Seidl said in the post-pandemic era, there is an even greater demand for outdoor experiences, and the Fox Cities are well-positioned to capitalize on this trend.

This, she said, includes capitalizing on the area’s waterways.

Executive Director Pam Seidl said embracing Wisconsin winters and the activities it offers can help make the Fox Cities a year-round destination. Photo Courtesy of Fox Cities Convention & Visitors Bureau

“How do we capitalize on all the water – the beautiful river and Lake Winnebago?” she said.

Seidl said it also includes embracing and amplifying winter.

“There’s an opportunity to be a year-round destination,” she said. “Let’s face it, we have five to seven months of winter sometimes. We have to embrace that. We have to figure out how to make sure we can present this area in a year-round fashion as a place to come no matter what the season or what the weather is.”

Improve access and connectivity
Seidl said as the Fox Cities visitor economy grows, how visitors come to and move around the destination needs to evolve to meet the needs of travelers.

“That’s everything from more flights in and out of the airport to expanding public transportation,” she said. “As well as working on the whole effort around Amtrak rail service coming to the Fox Cities to getting Valley Transit to go all the way to the airport, which it doesn’t right now.”

Next steps
Seidl said the five goals are meant to guide CVB’s overarching vision of enhancing the Fox Cities as a destination.
Implementation, she said, is definitely going to be the most important part.

“Certainly, we didn’t go about this effort to have it sit on the shelf,” she said. “From the CVB standpoint, in my mindset, the next step is taking some of these recommendations, prioritizing them and working with our local stakeholder groups on what’s already started – we’re not interested in duplicating an effort.”

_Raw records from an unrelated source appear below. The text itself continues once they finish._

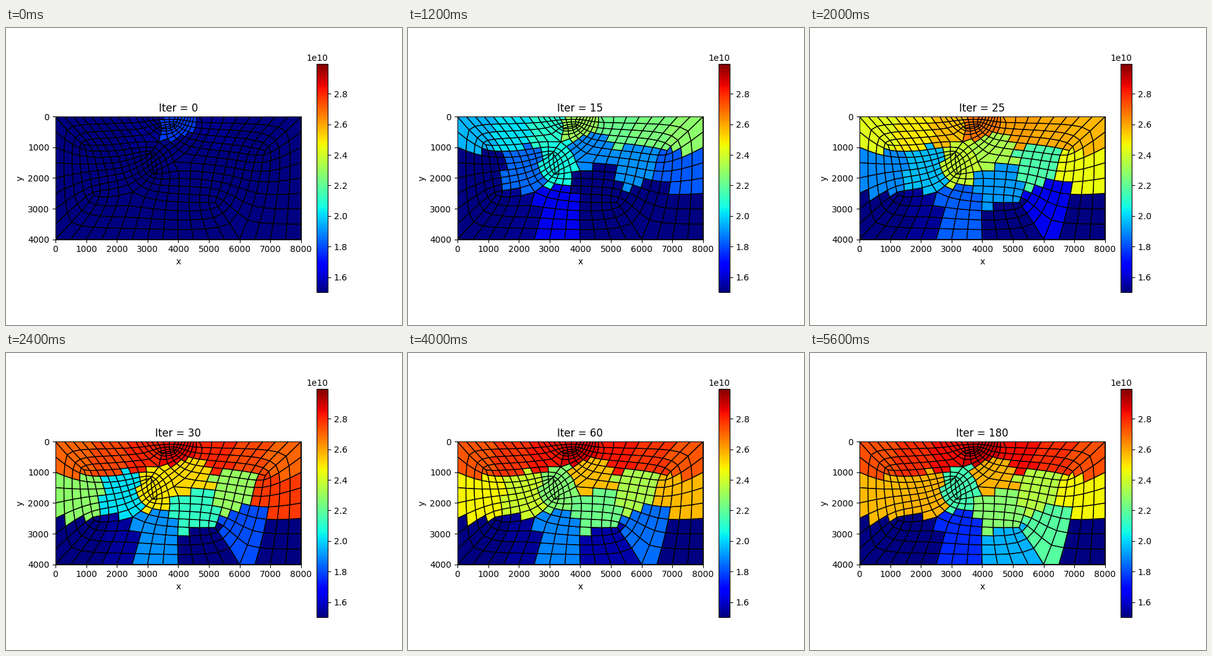
Recreate the animation shown at these times as a matplotlib script. Size 640x480 px, loop 6 s.

```python
import numpy as np
import matplotlib.pyplot as plt
from matplotlib.animation import FuncAnimation
from matplotlib.collections import PolyCollection

LEFT, TOP, SCALE = 80.0, 143.2, 0.0496  # stage pixels per metre
RIGHT, BOTTOM = LEFT + 8000 * SCALE, TOP + 4000 * SCALE
BASE = 1.5  # stiffness of untouched rock, 1e10

# Block corners in stage pixels
corners = dict(
    TL=(LEFT, TOP), TR=(RIGHT, TOP), BL=(LEFT, BOTTOM), BR=(RIGHT, BOTTOM),
    E=(RIGHT, TOP + 2500 * SCALE), b2=(LEFT + 2000 * SCALE, BOTTOM),
    b4=(LEFT + 4000 * SCALE, BOTTOM), K=(LEFT + 6000 * SCALE, BOTTOM),
    TT=(210, TOP), A=(244, TOP), J=(274, TOP), I=(295, TOP), TV=(312, TOP),
    P1=(126, 189), P2=(142, 270), P3=(236, 199), P4=(205, 265),
    P5=(338, 282), P6=(419, 198), P7=(400, 262),
    Q=(178, 195), T=(247, 184), R=(238, 236), U=(271, 216), V=(303, 182),
    W=(368, 243), Y=(360, 187), C=(279, 280),
    B=(250, 162), G=(286, 172), H=(274, 157),
)
corners = {name: np.array(p, float) for name, p in corners.items()}


def between(a, b, t):
    return corners[a] * (1 - t) + corners[b] * t


corners.update(TQ=between("TL", "TT", 4 / 9), TY=between("TR", "TV", 0.5),
               Qm=between("Q", "P4", 0.5), Z=between("C", "U", 0.6),
               W2=between("W", "Y", 0.4))

# Four corners of each block; cell counts follow where they are not 4 by 4
BLOCKS = """
TL BL P2 P1 8 4|TL P1 Q TQ|TQ Q T TT 4 5|BL P2 P4 b2|b2 P4 C b4|b4 C P5 K
K P5 W P7 4 3|K P7 E BR 3 4|E TR P6 P7 5 4|P6 P7 W Y 5 4|TR P6 Y TY
TY Y V TV|P1 P2 P4 Q 8 4|Q Qm P3 T 4 5|Qm P4 R P3 4 5|P3 T U R
P4 C U R 4 5|C P5 W Z 4 3|Z W W2 U 4 2|U W2 Y V 4 3|TT A B T
T U V G 4 3|B T G H 4 3|A B H J 4 3|G V TV I|J H G I
"""


def build_mesh():
    index, nodes, cells = {}, [], []

    def node(p):
        key = tuple(np.round(p, 4))
        if key not in index:
            index[key] = len(nodes)
            nodes.append(p)
        return index[key]

    for block in BLOCKS.strip().replace("\n", "|").split("|"):
        a, b, c, d, *size = block.split()
        a, b, c, d = (corners[k] for k in (a, b, c, d))
        n, m = map(int, size or (4, 4))
        ids = [[node((1 - v) * ((1 - u) * a + u * b) + v * ((1 - u) * d + u * c))
                for v in np.linspace(0, 1, m + 1)]
               for u in np.linspace(0, 1, n + 1)]
        cells += [(ids[i][j], ids[i + 1][j], ids[i + 1][j + 1], ids[i][j + 1])
                  for i in range(n) for j in range(m)]
    return np.array(nodes), np.array(cells)


def smooth(nodes, cells, rounds=10):
    """Relax the regular nodes; the border and irregular nodes stay put."""
    pairs = np.concatenate([cells[:, [k, (k + 1) % 4]] for k in range(4)])
    pairs = np.unique(np.sort(pairs, axis=1), axis=0)
    i, j = np.concatenate([pairs, pairs[:, ::-1]]).T
    degree = np.bincount(i, minlength=len(nodes))
    free = np.bincount(cells.ravel(), minlength=len(nodes)) == 4
    for _ in range(rounds):
        total = np.zeros_like(nodes)
        np.add.at(total, i, nodes[j])
        nodes[free] = (total / degree[:, None])[free]
    return nodes


class Zone:
    """Rock around a seed: ramps to `early` by iteration 30, drifts to `late`."""

    def __init__(self, x, y, early=BASE, late=BASE, onset=0, power=1, start=BASE):
        self.seed = x, y
        self.early, self.late, self.start = early, late, start
        self.onset, self.power = onset, power
        self.drift = 1.3 if y > 270 else 0.25

    def stiffness(self, it):
        ramp = np.clip((it - self.onset) / (30 - self.onset), 0, 1) ** self.power
        drift = max((it - 30) / 150, 0) ** self.drift
        return (self.start + ramp * (self.early - self.start)
                + drift * (self.late - self.early))


def surface_zone(i):
    """Strips under the surface, stiffest in the middle, faster to the right."""
    peak = 2.85 - 0.05 * abs(i - 3)
    return Zone(112 + 56 * i, 150 + 5 * abs(i - 3), peak, peak + 0.04,
                power=1.4 - 0.13 * i,
                start=BASE + 0.28 * np.exp(-(1.6 * (i - 3)) ** 2))


zones = [surface_zone(i) for i in range(7)] + [
    Zone(122, 235, 2.28, 2.57, onset=20),
    Zone(187, 228, 2.02, 2.58, power=0.6),
    Zone(243, 217, 2.50, 2.15, onset=8, power=0.5),
    Zone(295, 197, 2.52, 2.58, onset=10, power=0.7),
    Zone(305, 250, 2.12, 2.27, onset=15),
    Zone(372, 218, 2.30, 2.35),
    Zone(440, 232, 2.77, 2.47, onset=10),
    Zone(241, 294, 1.90, 1.75, onset=10, power=0.7),
    Zone(320, 318, 1.50, 1.95),
    Zone(392, 285, 1.80, 2.18, onset=20),
    Zone(130, 300), Zone(185, 300, 1.54), Zone(447, 305),
]

quads = smooth(*(mesh_parts := build_mesh()))[mesh_parts[1]]
seeds = np.array([z.seed for z in zones])
offsets = quads.mean(axis=1)[:, None] - seeds
owner = np.hypot(*offsets.transpose(2, 0, 1)).argmin(axis=1)

# Steps of 5 that double each time the run slows down
ITERS = [*range(0, 40, 5), *range(40, 60, 10), *range(60, 100, 20),
         *range(100, 181, 40)]

fig, ax = plt.subplots(figsize=(6.4, 4.8), dpi=100)
mesh = PolyCollection((quads - (LEFT, TOP)) / SCALE, cmap="jet",
                      edgecolors="black", linewidths=1)
mesh.set_array(np.zeros(len(quads)))
mesh.set_clim(BASE * 1e10, 2.9975e10)
ax.add_collection(mesh)
ax.set(xlim=(0, 8000), ylim=(4000, 0), aspect="equal", xlabel="x", ylabel="y")
title = ax.set_title("Iter = 0")
fig.colorbar(mesh, ax=ax)


def draw(frame):
    it = ITERS[frame]
    levels = np.array([z.stiffness(it) for z in zones])
    mesh.set_array(levels[owner] * 1e10)
    title.set_text(f"Iter = {it}")
    return mesh, title


anim = FuncAnimation(fig, draw, frames=len(ITERS), interval=400,
                     repeat=True, repeat_delay=0)
plt.show()
```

The effort behind bringing Amtrak to the area, Seidl said, is one of them.

“We’re aware there are initiatives underway led by other groups,” she said. “So, how do we join that group?”

Seidl said it’s about identifying where the CVB needs to lead an effort and where it needs to be an advocate with others.

“So, our next step is going through the information-gathering phase,” she said. “What are the key efforts, what’s already happening, where we can maybe help enhance it? Or, what are some efforts we need to start looking at and start convening groups of people to move the plan forward?”

Economic development
At its core, Seidl said the Destination Master Plan is an economic development plan.

“I think that is why we had so much support and buy-in from a lot of local groups,” she said. “We had people from the chamber, many economic development staff from our municipalities and representatives from our downtown organizations all at the table.”

The plan, Seidl said, was a way for the CVB to look at the tourism product.

“We do a lot of sales and marketing, but this was a product development plan – looking at where we need to go to continue to impact the tourism products here and the experiences people have,” she said. “We also liked that this plan is an economic development plan.”

Seidl said it is done through a tourism lens, but it’s not all tourism.

“There are many things in here that will impact the workforce, workforce attraction and retention and quality of life for our residents,” she said. “It’s a little more holistic plan, which I appreciate.”

Seidl said the CVB will report on the plan’s progress annually.

“Our MMGY NextFactor consultant said this is a marathon, not a sprint,” she said. “There will be some things that are definitely low-hanging fruit that we will be able to get moving right away. And then there are definitely going to be some longer-term things that will take multiple years to do so.”

share arrow printer bookmark flag

Trending View All Trending